List every line in this data where the string "weight" occurs.

Records from a data source
------------------------------------

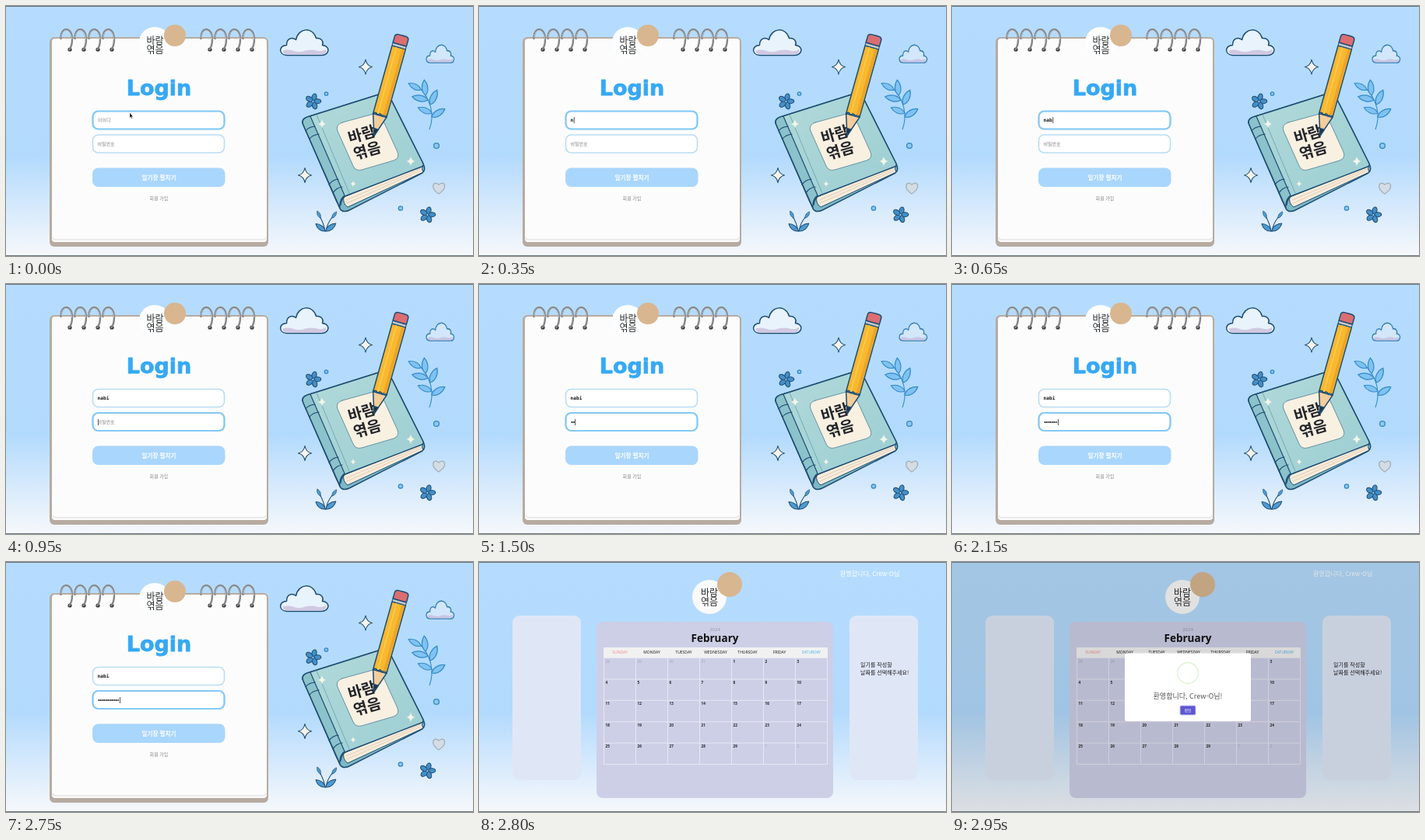
Animation, 600 px wide and 322 px high, one loop 3 s. Source, as an HTML page:

```html
<!DOCTYPE html>
<html lang="ko">
<head>
<meta charset="utf-8">
<title>Diary login</title>
<style>
html, body { margin: 0; width: 100%; height: 100%; overflow: hidden; }
#stage { position: relative; width: 600px; height: 322px; overflow: hidden; }
svg { position: absolute; inset: 0; }
text { font-family: "Noto Sans CJK KR", "Noto Sans CJK", sans-serif; }
.latin { font-family: "Noto Sans", sans-serif; }
.mid { text-anchor: middle; }
.ink { stroke: #1d4d73; stroke-width: 1.5; stroke-linejoin: round; stroke-linecap: round; }
.thin { stroke-width: 1.1; }
.field { fill: #fff; stroke: #b9ddf3; stroke-width: 1.6; }
.focus { fill: none; stroke: #83c9f5; stroke-width: 2.2; }

/* everything shares one 3 s clock */
.a { animation: 3s step-end infinite; }
.login { animation-name: login; }
.home { animation-name: home; }
.mouse, .hint1 { animation-name: before-id; }
.hint2 { animation-name: before-pw; }
.focus1 { animation-name: focus1; }
.focus2 { animation-name: focus2; }
.dim { animation-name: dim; }
.modal { animation-name: modal; transform-box: fill-box; transform-origin: center; }

.type { position: absolute; left: 117.5px; height: 10px; overflow: hidden; width: 0;
  font: bold 6.2px/10px "DejaVu Sans Mono", monospace; color: #1a1a1a; white-space: pre; }
.id { top: 142px; animation: id 3s infinite; }
.pw { top: 172.5px; animation: pw 3s infinite;
  background: radial-gradient(circle at 1.3px 50%, #222 .8px, transparent 1.15px) 0 0 / 2.5px 100%; }
.caret { position: absolute; width: 1px; height: 8px; left: 118px; background: #555; }
.caret1 { top: 143px; animation: caret1 3s infinite; }
.caret2 { top: 173.5px; animation: caret2 3s infinite; }

@keyframes login { 0% { visibility: visible } 93.333%, 100% { visibility: hidden } }
@keyframes home { 0% { visibility: hidden } 93.333%, 100% { visibility: visible } }
@keyframes before-id { 0% { opacity: 1 } 10%, 100% { opacity: 0 } }
@keyframes before-pw { 0% { opacity: 1 } 43.333%, 100% { opacity: 0 } }
@keyframes focus1 { 0% { opacity: 1 } 28.333%, 100% { opacity: 0 } }
@keyframes focus2 { 0% { opacity: 0 } 28.333%, 100% { opacity: 1 } }
@keyframes dim { 0% { opacity: 0 } 96.667% { opacity: .05 } 98.333%, 100% { opacity: .1 } }
@keyframes modal {
  0% { opacity: 0; transform: scale(.7) }
  96.667% { opacity: 1; transform: scale(.85) }
  98.333%, 100% { opacity: 1; transform: none }
}
@keyframes id {
  0% { width: 0; animation-timing-function: step-end }
  10% { width: 0; animation-timing-function: steps(4, start) }
  26%, 100% { width: 15px }
}
@keyframes caret1 {
  0% { opacity: 0; transform: none; animation-timing-function: step-end }
  10% { opacity: 1; transform: none; animation-timing-function: steps(4, start) }
  26% { opacity: 1; transform: translateX(15px); animation-timing-function: step-end }
  28.333%, 100% { opacity: 0; transform: translateX(15px) }
}
@keyframes pw {
  0% { width: 0; animation-timing-function: step-end }
  43.333% { width: 0; animation-timing-function: steps(11, start) }
  91%, 100% { width: 27.5px }
}
@keyframes caret2 {
  0% { opacity: 0; transform: none; animation-timing-function: step-end }
  28.333% { opacity: 1; transform: none; animation-timing-function: step-end }
  43.333% { opacity: 1; transform: none; animation-timing-function: steps(11, start) }
  91%, 100% { opacity: 1; transform: translateX(27.5px) }
}
</style>
</head>
<body>
<div id="stage">
<svg width="600" height="322" viewBox="0 0 600 322">
  <defs>
    <linearGradient id="sky" x2="0" y2="1">
      <stop stop-color="#b5dcfe"/><stop offset=".6" stop-color="#b2dafd"/>
      <stop offset=".8" stop-color="#d5e9fc"/><stop offset="1" stop-color="#f6f8fb"/>
    </linearGradient>
    <linearGradient id="cover" x2="1" y2="1">
      <stop stop-color="#b2d9d9"/><stop offset="1" stop-color="#9bced3"/>
    </linearGradient>
    <path id="star" d="M0-9.500Q1.500-1.500 8.500 0Q1.500 1.500 0 9.500Q-1.500 1.500-8.500 0Q-1.500-1.500 0-9.500Z"/>
    <path id="leaf" d="M0 0C-5-5-4-13 0-18C4-13 5-5 0 0Z"/>
    <path id="cloud" d="M8 33C-3 32-2 20 8 20C8 11 15 9 20 13C23-3 42-4 46 11C53 10 56 16 54 20C65 21 63 33 53 33Z"/>
    <path id="shade" d="M3 27Q10 25 16 27Q24 30 32 27Q41 25 47 27Q54 29 59 25Q59 32 53 32H8Q3 31 3 27Z"/>
    <g id="ring">
      <circle cy="56" r="2.600" fill="#333538"/>
      <path d="M-11.500 42C-12 26 3 26 3 43Q3 51-.500 56" fill="none" stroke="#858789" stroke-width="2.400" stroke-linecap="round"/>
      <path d="M-11 41C-11 28 2 28 2.500 43" fill="none" stroke="#c2c4c6" stroke-width=".9"/>
    </g>
    <g id="flower" class="ink thin"></g>
    <g id="title" class="mid" font-size="12" fill="#2a2a2a"><text>바람</text><text y="12">엮음</text></g>
  </defs>

  <rect width="600" height="322" fill="url(#sky)"/>

  <g class="a login">
    <rect x="56" y="40" width="281" height="270" rx="6" fill="#b7aba1"/>
    <rect x="59" y="42" width="276" height="262" rx="4" fill="#fcfcfd"/>
    <path d="M60 298Q60 301 64 301H330Q334 301 334 298" fill="none" stroke="#dedbd9"/>
    <g id="rings"></g>
    <circle cx="191" cy="47" r="20" fill="#fdfeff"/>
    <circle cx="217" cy="38" r="14" fill="#d8b68f"/>
    <use href="#title" x="191.500" y="49"/>

    <text class="mid" x="196.500" y="114.500" font-size="27" fill="#36a9f4" stroke="#36a9f4" stroke-width=".8"
      stroke-linejoin="round" style="font-family:'DejaVu Sans',sans-serif;font-weight:bold">Login</text>
    <rect class="field" x="111.500" y="135.500" width="169" height="23" rx="7"/>
    <rect class="field" x="111.500" y="166" width="169" height="23" rx="7"/>
    <rect class="focus a focus1" x="111.500" y="135.500" width="169" height="23" rx="7"/>
    <rect class="focus a focus2" x="111.500" y="166" width="169" height="23" rx="7"/>
    <g font-size="6" fill="#858585">
      <text class="a hint1" x="118" y="149">아이디</text>
      <text class="a hint2" x="117.500" y="179.700">비밀번호</text>
      <text class="mid" x="196.500" y="250">회원 가입</text>
    </g>
    <rect x="111" y="208.500" width="170.500" height="24.500" rx="7.500" fill="#a9d6fc"/>
    <text class="mid" x="196.500" y="223.500" font-size="7.600" font-weight="700" fill="#fff">일기장 펼치기</text>
    <path class="a mouse" d="M159 137.500V144L160.400 142.700L161.400 145L162.300 144.500L161.400 142.400H163.200Z" fill="#111" stroke="#fff" stroke-width=".3"/>

    <!-- sky doodles -->
    <g transform="translate(352.500 30.500)"><use href="#cloud" class="ink" fill="#e9f3fc"/><use href="#shade" fill="#d0c8e2"/></g>
    <g transform="translate(540 50) scale(.58 .7)">
      <use href="#cloud" fill="#d3e7fa" stroke="#357fb5" stroke-width="2.200"/><use href="#shade" fill="#c9c6e4"/>
    </g>
    <g class="ink thin" fill="#f6f3e9"><use href="#star" x="462" y="78.500"/><use href="#star" x="384" y="218"/></g>
    <use href="#flower" x="394.500" y="123"/>
    <use href="#flower" x="541.500" y="269"/>
    <g fill="#8fc8f2" stroke="#3288c2" stroke-width="1.300">
      <circle cx="411.500" cy="113" r="2.200"/><circle cx="553" cy="180" r="3.400"/><circle cx="507" cy="260.500" r="2.700"/>
    </g>
    <path d="M556 242C544 234 549 224 556 230C564 224 568 234 556 242Z" fill="#d4dde5" stroke="#a5b0ba" stroke-width="1.400"/>
    <g fill="#7fc3f2" stroke="#358bc9" stroke-width="1.100">
      <path d="M544 159C551 140 546 120 530 104" fill="none"/>
      <use href="#leaf" transform="translate(533 108) rotate(-62)"/>
      <use href="#leaf" transform="translate(539 115) rotate(-5) scale(1.1)"/>
      <use href="#leaf" transform="translate(542 121) rotate(-78) scale(1.15)"/>
      <use href="#leaf" transform="translate(545 127) rotate(25) scale(1.15)"/>
      <use href="#leaf" transform="translate(547 138) rotate(-68) scale(1.05)"/>
      <use href="#leaf" transform="translate(547 143) rotate(58) scale(1.1)"/>
    </g>
    <g class="ink thin" fill="#4e9bd2">
      <path d="M410 290Q408 279 403 271M411 290Q413 279 420 271" fill="none"/>
      <use href="#leaf" transform="translate(404 273) rotate(-25) scale(.55)"/>
      <use href="#leaf" transform="translate(419 273) rotate(35) scale(.55)"/>
      <use href="#leaf" transform="translate(410 290) rotate(-52) scale(.85)"/>
      <use href="#leaf" transform="translate(411 290) rotate(52) scale(.9)"/>
    </g>

    <!-- book -->
    <g class="ink">
      <path d="M381 151Q380 145 387 143L482 113Q489 111 493 117L536 203Q540 211 535 215L441 263Q433 267 429 261Z" fill="#7cb8c6"/>
      <path d="M434 246L536 205Q533 210 536 214L439 259Q432 254 434 246Z" fill="#f7ecda" stroke-width="1"/>
      <path d="M437 250L533 209.500M438 254L533 212" stroke="#d2b7a0" stroke-width=".6"/>
      <path d="M387 143L482 113Q489 111 493 117L536 203Q537 206 534 207L438 244Q431 246 430 256Q427 256 425 252L382 153Q379 146 387 143Z" fill="url(#cover)"/>
      <path d="M387 143Q379 146 382 153L429 260Q428 249 435 244L391 142Z" fill="#8bc2cb" stroke-width="1.200"/>
      <path d="M385 161Q388 156 397 155M390 171Q394 166 402 165M415 230Q419 224 427 223M420 241Q424 234 432 233" fill="none" stroke-width="1.200"/>
      <path d="M399 140L441 241" fill="none" stroke="#699fae" stroke-width=".8"/>
      <path d="M432 150L472 139Q480 137 483 144L503 188Q506 196 498 199L457 211Q449 213 446 206L426 161Q423 153 432 150Z" fill="#f8f0e1" stroke="#588b9c" stroke-width=".9"/>
    </g>
    <g fill="#f3f5e9"><use href="#star" transform="translate(406 152) scale(.6)"/>
      <use href="#star" transform="translate(520 200) scale(.65)"/><use href="#star" transform="translate(446 229) scale(.4)"/></g>
    <g class="mid" font-size="19.500" font-weight="700" fill="#24252a" transform="translate(459 172) rotate(-16)">
      <text>바람</text><text x="1" y="22">엮음</text>
    </g>

    <!-- pencil -->
    <g class="ink" transform="translate(473 167) rotate(15.600)">
      <path d="M0 0L-9-27H9Z" fill="#f3cd9b"/>
      <path d="M0 0L-3-9H3Z" fill="#25303a"/>
      <path d="M-9-27V-118H9V-27Q6-31 3-27Q0-31-3-27Q-6-31-9-27Z" fill="#f9b92f"/>
      <path d="M4-29V-117H8V-29Z" fill="#eca52a" stroke="none"/>
      <path d="M-3-29V-117" stroke="#fccb58" stroke-width="1.500"/>
      <path d="M-9-118V-122H9V-118Z" fill="#c3c8cc" stroke-width="1"/>
      <path d="M-9-122V-130Q-9-134-4-134H4Q9-134 9-130V-122Z" fill="#dc6d70"/>
    </g>
  </g>

  <g class="a home">
    <g fill="#dfe7f7"><rect x="43" y="69" width="88" height="212" rx="9"/><rect x="476" y="69" width="88" height="212" rx="9"/></g>
    <rect x="151" y="77" width="304" height="227" rx="8" fill="#cdcfe7"/>
    <circle cx="296" cy="45" r="22" fill="#fafafa"/>
    <circle cx="322" cy="29" r="16" fill="#d8b68f"/>
    <use href="#title" x="296" y="43.500"/>
    <text x="464" y="18" font-size="8" fill="#fff">환영합니다, Crew-O님</text>
    <g font-size="7" font-weight="500" fill="#1c1c1c"><text x="490" y="134.500">일기를 작성할</text><text x="490" y="145">날짜를 선택해주세요!</text></g>
    <text class="mid latin" x="303" y="89" font-size="6" fill="#9798ab">2024</text>
    <text class="mid latin" x="303" y="103" font-size="13.500" font-weight="600" fill="#111">February</text>
    <rect x="160" y="110" width="288" height="13" fill="#f1f1f2"/>
    <g id="calendar" class="latin"></g>
    <rect class="a dim" width="600" height="322"/>
    <g class="a modal">
      <rect x="222" y="117.500" width="162" height="87.500" rx="2" fill="#fff"/>
      <circle cx="303" cy="143" r="13.300" fill="none" stroke="#e0f3d5" stroke-width="1.400"/>
      <text class="mid" x="303" y="176" font-size="9" font-weight="500" fill="#545454">환영합니다, Crew-O님!</text>
      <rect x="292.500" y="184.500" width="21" height="13" rx="2" fill="#c9c5f1"/>
      <rect x="293.500" y="185.500" width="19" height="11" rx="1.300" fill="#5e55d3"/>
      <text class="mid" x="303" y="193" font-size="5" font-weight="500" fill="#fff">확인</text>
    </g>
  </g>
  <path d="M0 .5H600M0 321.500H600" stroke="#66747f"/>
</svg>
<div class="a login">
  <div class="type id">nabi</div>
  <div class="type pw"></div>
  <div class="caret caret1"></div>
  <div class="caret caret2"></div>
</div>
</div>
<script>
const NS = 'http://www.w3.org/2000/svg';
function add(parent, tag, attrs, text = '') {
  const el = document.createElementNS(NS, tag);
  for (const key in attrs) el.setAttribute(key, attrs[key]);
  el.textContent = text;
  return document.getElementById(parent).appendChild(el);
}

for (const start of [82, 262])
  for (let i = 0; i < 4; i++) add('rings', 'use', { href: '#ring', x: start + i * 18 });

for (let i = 0; i < 5; i++)
  add('flower', 'ellipse', { cy: -5.6, rx: 3, ry: 4.6, fill: '#448fc8', transform: `rotate(${i * 72 + 15})` });
add('flower', 'circle', { r: 1.6, fill: '#a9d2ee', 'stroke-width': .8 });

const days = ['SUNDAY', 'MONDAY', 'TUESDAY', 'WEDNESDAY', 'THURSDAY', 'FRIDAY', 'SATURDAY'];
const left = 160.5, top0 = 123.5, colW = 41, rowH = 27.4;
days.forEach((day, i) => add('calendar', 'text', {
  x: left + (i + .5) * colW, y: 118, class: 'mid latin', 'font-size': 5,
  fill: i === 0 ? '#f08b88' : i === 6 ? '#53b4e6' : '#222'
}, day));

let grid = '';
for (let c = 0; c < 8; c++) grid += `M${left + c * colW} ${top0}V${top0 + 5 * rowH}`;
for (let r = 0; r < 6; r++) grid += `M${left} ${top0 + r * rowH}H${left + 7 * colW}`;
add('calendar', 'path', { d: grid, stroke: '#eeeef5', 'stroke-width': .8 });

for (let n = 0; n < 35; n++) {
  const day = n - 3, inside = day > 0 && day < 30;
  add('calendar', 'text', {
    x: left + n % 7 * colW + 2, y: top0 + Math.floor(n / 7) * rowH + 6, class: 'latin',
    'font-size': 4.6, 'font-weight': inside ? 600 : 400, fill: inside ? '#222' : '#a3a5b8'
  }, inside ? day : day < 1 ? day + 31 : day - 29);
}
</script>
</body>
</html>
```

------------------------------------

» **COMPLETED EXERCISE**:
      stroke-linejoin="round" style="font-family:'DejaVu Sans',sans-serif;font-weight:bold">Login</text>
    <text class="mid" x="196.500" y="223.500" font-size="7.600" font-weight="700" fill="#fff">일기장 펼치기</text>
    <g class="mid" font-size="19.500" font-weight="700" fill="#24252a" transform="translate(459 172) rotate(-16)">
    <g font-size="7" font-weight="500" fill="#1c1c1c"><text x="490" y="134.500">일기를 작성할</text><text x="490" y="145">날짜를 선택해주세요!</text></g>
    <text class="mid latin" x="303" y="103" font-size="13.500" font-weight="600" fill="#111">February</text>
      <text class="mid" x="303" y="176" font-size="9" font-weight="500" fill="#545454">환영합니다, Crew-O님!</text>
      <text class="mid" x="303" y="193" font-size="5" font-weight="500" fill="#fff">확인</text>
    'font-size': 4.6, 'font-weight': inside ? 600 : 400, fill: inside ? '#222' : '#a3a5b8'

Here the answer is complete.